» **Activity**
Whenever the word "sheet" appears in a line of the listing, copy that line.

┌──

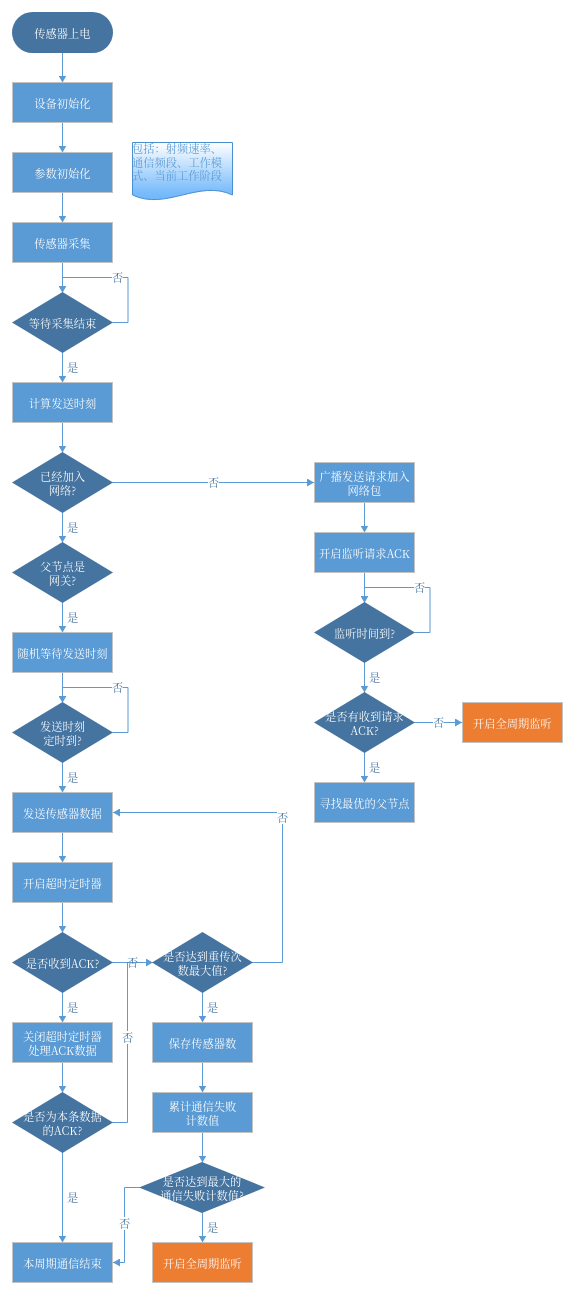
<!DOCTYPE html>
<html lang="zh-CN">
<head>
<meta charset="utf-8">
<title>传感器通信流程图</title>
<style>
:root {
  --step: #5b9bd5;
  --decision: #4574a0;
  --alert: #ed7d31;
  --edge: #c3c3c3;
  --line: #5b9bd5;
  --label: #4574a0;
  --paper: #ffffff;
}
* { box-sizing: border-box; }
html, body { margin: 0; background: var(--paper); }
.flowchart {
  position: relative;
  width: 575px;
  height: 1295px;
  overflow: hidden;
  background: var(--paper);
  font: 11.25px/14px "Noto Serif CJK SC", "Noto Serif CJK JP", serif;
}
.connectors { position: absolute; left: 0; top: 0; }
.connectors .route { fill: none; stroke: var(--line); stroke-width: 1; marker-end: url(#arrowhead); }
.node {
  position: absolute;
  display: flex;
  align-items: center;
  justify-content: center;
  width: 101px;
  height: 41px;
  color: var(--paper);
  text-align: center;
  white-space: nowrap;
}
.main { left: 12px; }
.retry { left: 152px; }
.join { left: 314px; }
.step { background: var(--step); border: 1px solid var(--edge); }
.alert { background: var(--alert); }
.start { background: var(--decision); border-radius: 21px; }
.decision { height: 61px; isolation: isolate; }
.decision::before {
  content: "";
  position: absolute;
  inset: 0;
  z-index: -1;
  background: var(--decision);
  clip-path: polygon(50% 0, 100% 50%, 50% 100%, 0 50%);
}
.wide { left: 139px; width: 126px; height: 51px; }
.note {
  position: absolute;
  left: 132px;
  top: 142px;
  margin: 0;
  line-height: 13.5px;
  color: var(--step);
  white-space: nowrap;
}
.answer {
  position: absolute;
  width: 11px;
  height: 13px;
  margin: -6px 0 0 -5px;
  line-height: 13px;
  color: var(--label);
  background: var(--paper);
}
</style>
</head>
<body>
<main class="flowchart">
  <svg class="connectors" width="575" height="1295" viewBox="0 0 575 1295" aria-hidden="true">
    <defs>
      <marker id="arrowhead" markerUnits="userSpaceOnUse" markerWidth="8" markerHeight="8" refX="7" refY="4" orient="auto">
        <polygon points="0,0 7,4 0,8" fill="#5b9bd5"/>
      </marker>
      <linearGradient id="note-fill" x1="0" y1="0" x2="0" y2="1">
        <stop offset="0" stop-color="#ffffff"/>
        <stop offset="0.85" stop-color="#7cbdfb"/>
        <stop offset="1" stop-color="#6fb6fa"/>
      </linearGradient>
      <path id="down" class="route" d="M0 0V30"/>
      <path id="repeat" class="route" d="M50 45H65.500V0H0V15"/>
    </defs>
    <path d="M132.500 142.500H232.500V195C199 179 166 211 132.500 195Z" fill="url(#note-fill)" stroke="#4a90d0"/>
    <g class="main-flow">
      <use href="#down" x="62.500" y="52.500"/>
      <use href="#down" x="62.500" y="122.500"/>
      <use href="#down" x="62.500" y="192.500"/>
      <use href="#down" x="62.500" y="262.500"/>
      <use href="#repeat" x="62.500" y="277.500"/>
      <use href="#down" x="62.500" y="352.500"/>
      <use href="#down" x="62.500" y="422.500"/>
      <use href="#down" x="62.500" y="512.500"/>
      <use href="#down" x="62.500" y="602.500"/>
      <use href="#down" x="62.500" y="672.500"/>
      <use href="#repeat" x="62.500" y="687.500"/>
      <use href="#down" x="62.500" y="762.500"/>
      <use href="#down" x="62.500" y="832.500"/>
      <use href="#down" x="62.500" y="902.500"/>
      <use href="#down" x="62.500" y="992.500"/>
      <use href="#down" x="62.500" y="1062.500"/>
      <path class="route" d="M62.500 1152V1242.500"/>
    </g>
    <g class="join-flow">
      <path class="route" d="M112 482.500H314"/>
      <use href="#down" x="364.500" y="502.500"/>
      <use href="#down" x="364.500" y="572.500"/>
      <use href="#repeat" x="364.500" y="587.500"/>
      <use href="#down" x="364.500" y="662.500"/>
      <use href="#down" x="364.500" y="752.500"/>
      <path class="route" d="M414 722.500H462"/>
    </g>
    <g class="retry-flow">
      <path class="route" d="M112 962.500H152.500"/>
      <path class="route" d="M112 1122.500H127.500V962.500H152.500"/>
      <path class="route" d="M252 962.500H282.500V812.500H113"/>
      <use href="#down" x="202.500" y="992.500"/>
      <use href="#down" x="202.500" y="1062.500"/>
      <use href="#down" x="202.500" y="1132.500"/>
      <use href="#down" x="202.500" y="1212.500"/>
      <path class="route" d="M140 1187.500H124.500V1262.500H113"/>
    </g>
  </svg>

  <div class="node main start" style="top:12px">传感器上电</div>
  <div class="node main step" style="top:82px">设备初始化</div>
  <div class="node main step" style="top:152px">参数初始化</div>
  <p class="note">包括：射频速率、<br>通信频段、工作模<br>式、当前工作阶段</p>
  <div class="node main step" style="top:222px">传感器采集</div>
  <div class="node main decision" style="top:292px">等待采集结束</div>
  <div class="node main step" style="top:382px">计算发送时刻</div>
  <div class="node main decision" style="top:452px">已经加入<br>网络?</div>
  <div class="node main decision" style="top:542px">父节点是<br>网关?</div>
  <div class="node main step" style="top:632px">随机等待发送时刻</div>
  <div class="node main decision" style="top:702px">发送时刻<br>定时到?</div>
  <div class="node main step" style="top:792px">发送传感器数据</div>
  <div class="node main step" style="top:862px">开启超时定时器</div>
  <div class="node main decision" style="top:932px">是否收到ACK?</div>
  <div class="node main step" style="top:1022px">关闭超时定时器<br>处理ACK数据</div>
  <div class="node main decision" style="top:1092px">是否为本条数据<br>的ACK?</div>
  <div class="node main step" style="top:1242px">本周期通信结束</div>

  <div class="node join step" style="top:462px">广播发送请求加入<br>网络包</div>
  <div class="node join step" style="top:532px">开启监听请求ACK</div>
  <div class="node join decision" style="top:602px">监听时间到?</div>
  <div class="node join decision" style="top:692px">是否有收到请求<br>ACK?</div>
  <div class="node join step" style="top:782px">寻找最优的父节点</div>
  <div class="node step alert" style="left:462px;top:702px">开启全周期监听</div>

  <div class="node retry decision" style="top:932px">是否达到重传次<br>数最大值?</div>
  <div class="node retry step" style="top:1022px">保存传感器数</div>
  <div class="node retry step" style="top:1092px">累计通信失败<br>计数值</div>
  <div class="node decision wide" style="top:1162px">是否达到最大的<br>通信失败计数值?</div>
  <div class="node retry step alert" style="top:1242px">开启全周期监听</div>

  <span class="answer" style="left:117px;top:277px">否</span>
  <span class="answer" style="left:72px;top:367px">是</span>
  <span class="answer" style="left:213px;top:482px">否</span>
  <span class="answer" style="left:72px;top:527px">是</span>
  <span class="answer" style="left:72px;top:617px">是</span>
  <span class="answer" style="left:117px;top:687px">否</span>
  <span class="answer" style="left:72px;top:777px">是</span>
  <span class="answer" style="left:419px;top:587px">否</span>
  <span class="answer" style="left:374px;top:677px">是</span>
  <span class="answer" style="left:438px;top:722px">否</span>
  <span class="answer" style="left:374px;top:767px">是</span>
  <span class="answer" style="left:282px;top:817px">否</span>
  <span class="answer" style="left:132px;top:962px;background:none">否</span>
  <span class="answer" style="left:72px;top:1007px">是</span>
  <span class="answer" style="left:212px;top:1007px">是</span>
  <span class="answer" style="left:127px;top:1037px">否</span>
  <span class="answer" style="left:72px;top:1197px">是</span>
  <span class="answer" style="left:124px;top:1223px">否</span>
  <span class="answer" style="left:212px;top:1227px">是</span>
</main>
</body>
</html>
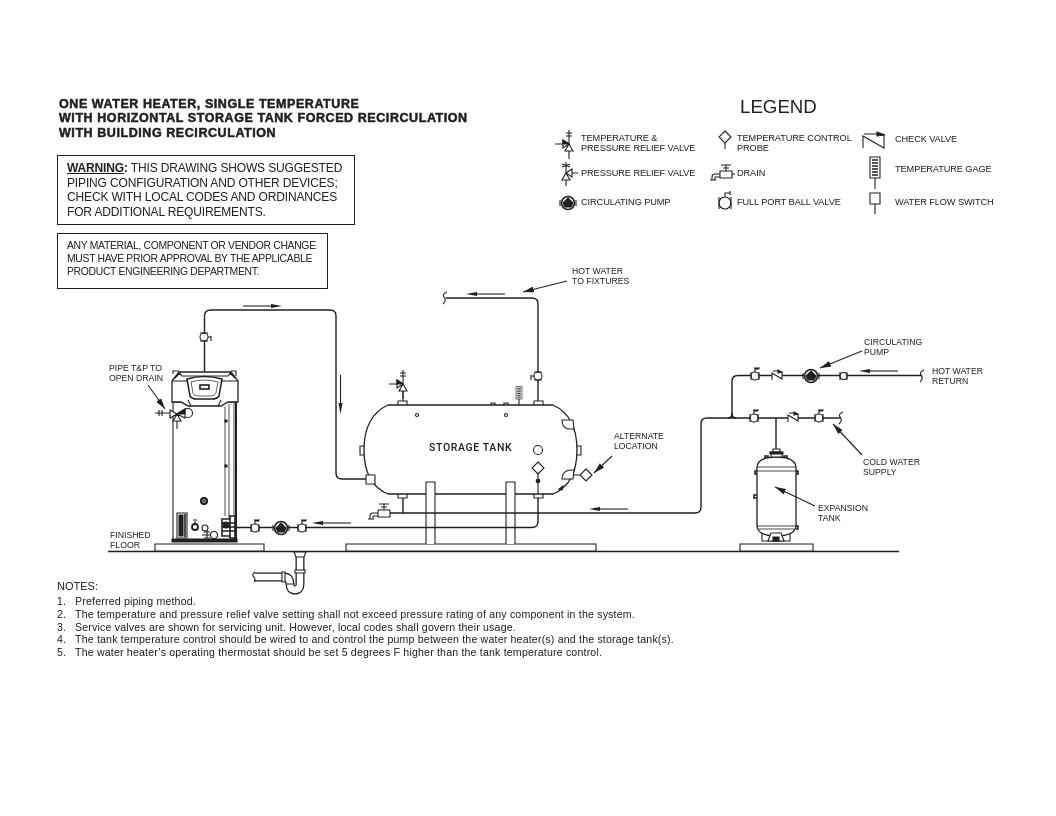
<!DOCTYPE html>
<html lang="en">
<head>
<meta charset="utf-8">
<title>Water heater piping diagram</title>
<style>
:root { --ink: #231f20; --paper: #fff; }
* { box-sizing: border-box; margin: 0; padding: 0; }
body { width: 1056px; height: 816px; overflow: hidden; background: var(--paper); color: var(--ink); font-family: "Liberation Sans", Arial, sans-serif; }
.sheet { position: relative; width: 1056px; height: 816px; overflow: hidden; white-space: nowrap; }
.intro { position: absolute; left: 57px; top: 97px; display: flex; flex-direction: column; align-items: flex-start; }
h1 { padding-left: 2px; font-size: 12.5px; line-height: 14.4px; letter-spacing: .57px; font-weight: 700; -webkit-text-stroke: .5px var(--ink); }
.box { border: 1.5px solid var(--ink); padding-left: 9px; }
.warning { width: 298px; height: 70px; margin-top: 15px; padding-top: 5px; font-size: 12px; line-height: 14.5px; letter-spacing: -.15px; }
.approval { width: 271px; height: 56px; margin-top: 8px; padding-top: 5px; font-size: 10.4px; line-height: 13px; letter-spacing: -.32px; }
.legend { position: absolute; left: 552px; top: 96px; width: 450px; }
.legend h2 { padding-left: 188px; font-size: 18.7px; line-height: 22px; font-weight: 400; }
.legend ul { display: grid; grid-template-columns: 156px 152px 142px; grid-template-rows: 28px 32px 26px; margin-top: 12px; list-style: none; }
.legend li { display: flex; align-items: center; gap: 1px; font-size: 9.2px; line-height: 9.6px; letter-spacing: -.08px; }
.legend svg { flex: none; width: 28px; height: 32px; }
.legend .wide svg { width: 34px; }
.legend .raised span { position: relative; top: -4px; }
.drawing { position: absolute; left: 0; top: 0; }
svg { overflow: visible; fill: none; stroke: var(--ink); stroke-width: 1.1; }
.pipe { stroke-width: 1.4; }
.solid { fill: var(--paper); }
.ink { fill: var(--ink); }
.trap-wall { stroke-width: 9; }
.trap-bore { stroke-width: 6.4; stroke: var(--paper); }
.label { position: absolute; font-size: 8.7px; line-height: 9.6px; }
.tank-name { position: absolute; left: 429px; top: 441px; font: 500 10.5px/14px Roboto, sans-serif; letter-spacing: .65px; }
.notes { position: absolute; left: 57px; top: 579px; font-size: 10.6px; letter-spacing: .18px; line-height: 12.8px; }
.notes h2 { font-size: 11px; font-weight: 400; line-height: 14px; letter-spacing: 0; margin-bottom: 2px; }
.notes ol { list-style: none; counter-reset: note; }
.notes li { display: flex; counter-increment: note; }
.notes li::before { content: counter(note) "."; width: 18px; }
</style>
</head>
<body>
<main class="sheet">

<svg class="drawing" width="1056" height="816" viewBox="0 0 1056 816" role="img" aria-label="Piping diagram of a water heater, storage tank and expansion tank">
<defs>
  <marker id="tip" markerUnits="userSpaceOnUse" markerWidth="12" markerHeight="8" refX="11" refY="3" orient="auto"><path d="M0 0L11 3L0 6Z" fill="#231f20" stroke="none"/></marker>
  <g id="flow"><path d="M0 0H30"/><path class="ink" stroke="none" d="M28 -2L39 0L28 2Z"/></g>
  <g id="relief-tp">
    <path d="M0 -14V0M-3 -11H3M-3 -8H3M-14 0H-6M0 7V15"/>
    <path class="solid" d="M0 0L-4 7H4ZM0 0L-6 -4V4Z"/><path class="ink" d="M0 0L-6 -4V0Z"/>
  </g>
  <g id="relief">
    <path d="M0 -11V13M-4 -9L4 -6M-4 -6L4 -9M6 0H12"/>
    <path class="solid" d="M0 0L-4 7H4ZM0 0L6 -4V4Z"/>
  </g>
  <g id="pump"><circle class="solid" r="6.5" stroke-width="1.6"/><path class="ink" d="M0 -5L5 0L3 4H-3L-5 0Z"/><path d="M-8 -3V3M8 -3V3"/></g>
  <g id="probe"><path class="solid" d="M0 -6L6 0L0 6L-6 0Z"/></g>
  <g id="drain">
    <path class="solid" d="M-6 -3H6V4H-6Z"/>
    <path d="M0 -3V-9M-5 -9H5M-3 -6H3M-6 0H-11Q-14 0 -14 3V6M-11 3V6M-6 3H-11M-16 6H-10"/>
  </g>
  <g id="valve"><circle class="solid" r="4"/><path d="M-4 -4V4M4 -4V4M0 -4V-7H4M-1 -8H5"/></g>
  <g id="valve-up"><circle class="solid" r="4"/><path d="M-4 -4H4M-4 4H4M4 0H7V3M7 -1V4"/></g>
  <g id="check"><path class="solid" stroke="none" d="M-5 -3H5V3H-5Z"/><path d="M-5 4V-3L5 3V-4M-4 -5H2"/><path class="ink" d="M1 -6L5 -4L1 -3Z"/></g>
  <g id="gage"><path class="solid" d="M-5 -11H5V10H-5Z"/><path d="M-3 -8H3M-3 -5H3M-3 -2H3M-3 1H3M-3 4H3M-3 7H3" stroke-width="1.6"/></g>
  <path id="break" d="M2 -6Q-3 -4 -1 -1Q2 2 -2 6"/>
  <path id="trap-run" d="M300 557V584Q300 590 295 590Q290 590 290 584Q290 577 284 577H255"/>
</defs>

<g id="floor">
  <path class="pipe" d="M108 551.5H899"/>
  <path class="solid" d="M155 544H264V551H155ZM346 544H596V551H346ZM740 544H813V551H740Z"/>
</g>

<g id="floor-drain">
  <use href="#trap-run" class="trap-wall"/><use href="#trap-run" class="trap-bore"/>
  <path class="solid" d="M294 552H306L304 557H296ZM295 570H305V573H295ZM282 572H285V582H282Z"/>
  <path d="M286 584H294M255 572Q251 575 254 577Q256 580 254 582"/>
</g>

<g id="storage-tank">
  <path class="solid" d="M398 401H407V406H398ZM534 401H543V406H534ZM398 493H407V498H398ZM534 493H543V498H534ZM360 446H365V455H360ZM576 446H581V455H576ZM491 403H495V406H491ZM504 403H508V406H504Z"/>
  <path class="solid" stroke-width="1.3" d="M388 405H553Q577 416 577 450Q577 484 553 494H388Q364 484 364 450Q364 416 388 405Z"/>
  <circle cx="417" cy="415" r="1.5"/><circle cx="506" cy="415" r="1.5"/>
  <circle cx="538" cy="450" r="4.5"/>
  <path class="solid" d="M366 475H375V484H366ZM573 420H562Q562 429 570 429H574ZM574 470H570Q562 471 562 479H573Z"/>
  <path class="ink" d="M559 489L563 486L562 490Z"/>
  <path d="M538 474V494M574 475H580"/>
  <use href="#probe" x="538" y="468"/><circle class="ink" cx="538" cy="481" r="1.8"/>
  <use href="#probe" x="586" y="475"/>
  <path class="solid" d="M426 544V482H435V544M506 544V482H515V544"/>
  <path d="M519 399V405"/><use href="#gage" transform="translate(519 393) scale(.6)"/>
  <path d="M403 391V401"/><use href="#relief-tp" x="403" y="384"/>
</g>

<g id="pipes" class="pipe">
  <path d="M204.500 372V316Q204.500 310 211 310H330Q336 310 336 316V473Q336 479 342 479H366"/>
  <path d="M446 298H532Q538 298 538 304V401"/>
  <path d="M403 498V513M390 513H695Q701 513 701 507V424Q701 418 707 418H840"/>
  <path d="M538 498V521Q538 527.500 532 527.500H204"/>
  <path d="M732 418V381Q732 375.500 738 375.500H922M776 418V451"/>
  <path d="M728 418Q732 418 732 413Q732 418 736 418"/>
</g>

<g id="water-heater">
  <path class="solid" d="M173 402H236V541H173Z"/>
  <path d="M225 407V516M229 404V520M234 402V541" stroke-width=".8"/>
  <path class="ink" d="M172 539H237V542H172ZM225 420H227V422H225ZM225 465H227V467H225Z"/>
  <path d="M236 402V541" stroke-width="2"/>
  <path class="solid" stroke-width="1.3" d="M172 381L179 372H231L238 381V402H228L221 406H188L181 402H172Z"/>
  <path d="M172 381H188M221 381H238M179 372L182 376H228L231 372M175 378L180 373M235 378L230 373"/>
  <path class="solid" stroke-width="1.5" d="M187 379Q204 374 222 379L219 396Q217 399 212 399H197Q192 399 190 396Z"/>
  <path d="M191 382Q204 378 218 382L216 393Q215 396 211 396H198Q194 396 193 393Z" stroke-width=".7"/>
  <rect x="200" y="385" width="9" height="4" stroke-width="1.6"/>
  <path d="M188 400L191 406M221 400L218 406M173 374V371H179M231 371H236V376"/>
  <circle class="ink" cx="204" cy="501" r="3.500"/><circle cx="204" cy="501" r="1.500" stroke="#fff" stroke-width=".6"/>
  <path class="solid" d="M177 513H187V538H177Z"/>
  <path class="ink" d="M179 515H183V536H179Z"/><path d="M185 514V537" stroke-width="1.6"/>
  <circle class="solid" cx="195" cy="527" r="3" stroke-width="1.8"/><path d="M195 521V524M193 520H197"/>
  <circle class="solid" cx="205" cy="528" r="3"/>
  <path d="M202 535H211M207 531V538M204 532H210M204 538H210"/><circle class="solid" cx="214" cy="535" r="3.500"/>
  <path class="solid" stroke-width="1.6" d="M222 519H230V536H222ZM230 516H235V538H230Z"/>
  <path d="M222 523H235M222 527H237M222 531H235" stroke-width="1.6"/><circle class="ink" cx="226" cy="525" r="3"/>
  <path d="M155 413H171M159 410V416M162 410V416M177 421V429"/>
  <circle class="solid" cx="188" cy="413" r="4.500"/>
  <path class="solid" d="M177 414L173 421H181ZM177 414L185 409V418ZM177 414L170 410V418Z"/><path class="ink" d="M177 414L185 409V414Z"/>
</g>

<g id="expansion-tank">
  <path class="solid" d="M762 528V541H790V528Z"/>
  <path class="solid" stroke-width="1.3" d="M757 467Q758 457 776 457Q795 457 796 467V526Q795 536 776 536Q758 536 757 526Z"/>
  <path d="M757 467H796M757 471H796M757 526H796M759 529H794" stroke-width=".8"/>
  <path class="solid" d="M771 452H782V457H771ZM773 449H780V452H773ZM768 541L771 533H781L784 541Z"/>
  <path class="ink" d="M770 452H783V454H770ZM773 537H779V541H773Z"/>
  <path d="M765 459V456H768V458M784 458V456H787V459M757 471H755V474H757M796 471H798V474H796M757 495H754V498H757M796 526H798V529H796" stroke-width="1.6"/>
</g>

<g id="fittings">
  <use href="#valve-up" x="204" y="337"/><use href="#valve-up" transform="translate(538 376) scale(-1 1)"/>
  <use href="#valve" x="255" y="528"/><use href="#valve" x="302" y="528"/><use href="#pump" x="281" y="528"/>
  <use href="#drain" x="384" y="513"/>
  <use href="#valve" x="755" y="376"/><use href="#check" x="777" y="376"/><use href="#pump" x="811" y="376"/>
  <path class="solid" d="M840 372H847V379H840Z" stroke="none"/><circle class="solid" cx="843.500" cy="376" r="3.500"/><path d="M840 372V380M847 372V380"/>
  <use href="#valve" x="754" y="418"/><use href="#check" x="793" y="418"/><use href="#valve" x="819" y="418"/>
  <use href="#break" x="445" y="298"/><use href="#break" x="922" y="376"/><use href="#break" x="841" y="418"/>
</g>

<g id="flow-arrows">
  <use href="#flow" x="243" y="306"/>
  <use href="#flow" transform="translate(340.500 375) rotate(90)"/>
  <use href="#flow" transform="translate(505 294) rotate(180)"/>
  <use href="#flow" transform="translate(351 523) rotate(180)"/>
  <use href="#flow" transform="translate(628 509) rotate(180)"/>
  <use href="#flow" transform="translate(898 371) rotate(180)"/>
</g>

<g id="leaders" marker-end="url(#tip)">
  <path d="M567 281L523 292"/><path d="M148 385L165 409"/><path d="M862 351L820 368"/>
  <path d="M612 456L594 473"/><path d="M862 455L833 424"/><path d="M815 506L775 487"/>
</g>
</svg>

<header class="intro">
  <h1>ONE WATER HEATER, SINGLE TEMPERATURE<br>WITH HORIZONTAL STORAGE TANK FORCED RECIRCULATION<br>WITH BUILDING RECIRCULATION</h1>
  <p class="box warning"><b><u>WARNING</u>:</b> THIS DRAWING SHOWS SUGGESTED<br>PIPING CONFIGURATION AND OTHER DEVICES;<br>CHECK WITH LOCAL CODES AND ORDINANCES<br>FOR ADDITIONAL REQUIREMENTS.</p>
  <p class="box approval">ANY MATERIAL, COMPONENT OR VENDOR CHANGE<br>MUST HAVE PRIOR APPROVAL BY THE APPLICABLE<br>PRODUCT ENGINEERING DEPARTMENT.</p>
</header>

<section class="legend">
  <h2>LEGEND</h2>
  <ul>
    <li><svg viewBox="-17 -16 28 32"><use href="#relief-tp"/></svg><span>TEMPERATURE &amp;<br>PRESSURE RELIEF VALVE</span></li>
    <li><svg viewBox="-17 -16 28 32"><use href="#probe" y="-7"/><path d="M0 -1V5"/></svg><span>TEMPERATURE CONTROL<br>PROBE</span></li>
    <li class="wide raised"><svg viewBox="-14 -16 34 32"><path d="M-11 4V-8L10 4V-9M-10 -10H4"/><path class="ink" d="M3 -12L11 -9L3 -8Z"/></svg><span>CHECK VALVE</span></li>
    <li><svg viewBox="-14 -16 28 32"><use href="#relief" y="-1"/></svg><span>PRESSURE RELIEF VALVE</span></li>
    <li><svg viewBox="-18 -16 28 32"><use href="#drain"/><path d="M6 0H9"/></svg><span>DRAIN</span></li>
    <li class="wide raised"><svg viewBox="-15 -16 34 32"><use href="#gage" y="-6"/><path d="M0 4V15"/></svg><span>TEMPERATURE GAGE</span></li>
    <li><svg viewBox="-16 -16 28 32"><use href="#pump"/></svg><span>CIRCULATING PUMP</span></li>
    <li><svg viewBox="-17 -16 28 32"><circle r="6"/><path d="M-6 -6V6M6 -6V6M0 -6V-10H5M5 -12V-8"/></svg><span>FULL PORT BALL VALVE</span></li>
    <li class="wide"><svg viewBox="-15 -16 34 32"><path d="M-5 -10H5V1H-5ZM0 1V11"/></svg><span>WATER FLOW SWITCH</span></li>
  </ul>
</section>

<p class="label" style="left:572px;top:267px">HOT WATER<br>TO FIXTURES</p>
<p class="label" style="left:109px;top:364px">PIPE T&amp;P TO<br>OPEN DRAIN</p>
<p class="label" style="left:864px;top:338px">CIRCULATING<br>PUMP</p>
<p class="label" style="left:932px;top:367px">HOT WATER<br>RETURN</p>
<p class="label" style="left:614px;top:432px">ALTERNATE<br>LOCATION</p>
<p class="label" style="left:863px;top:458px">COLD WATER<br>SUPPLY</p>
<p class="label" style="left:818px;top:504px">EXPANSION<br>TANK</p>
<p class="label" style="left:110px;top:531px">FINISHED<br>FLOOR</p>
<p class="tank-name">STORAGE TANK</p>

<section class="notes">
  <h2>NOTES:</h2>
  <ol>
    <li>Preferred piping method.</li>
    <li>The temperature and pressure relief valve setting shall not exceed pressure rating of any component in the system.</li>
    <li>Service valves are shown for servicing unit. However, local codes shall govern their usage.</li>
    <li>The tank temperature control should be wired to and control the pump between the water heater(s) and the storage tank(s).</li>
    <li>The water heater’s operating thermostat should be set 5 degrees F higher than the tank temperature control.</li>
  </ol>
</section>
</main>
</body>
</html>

└──

» **Response to the exercise**
.sheet { position: relative; width: 1056px; height: 816px; overflow: hidden; white-space: nowrap; }
<main class="sheet">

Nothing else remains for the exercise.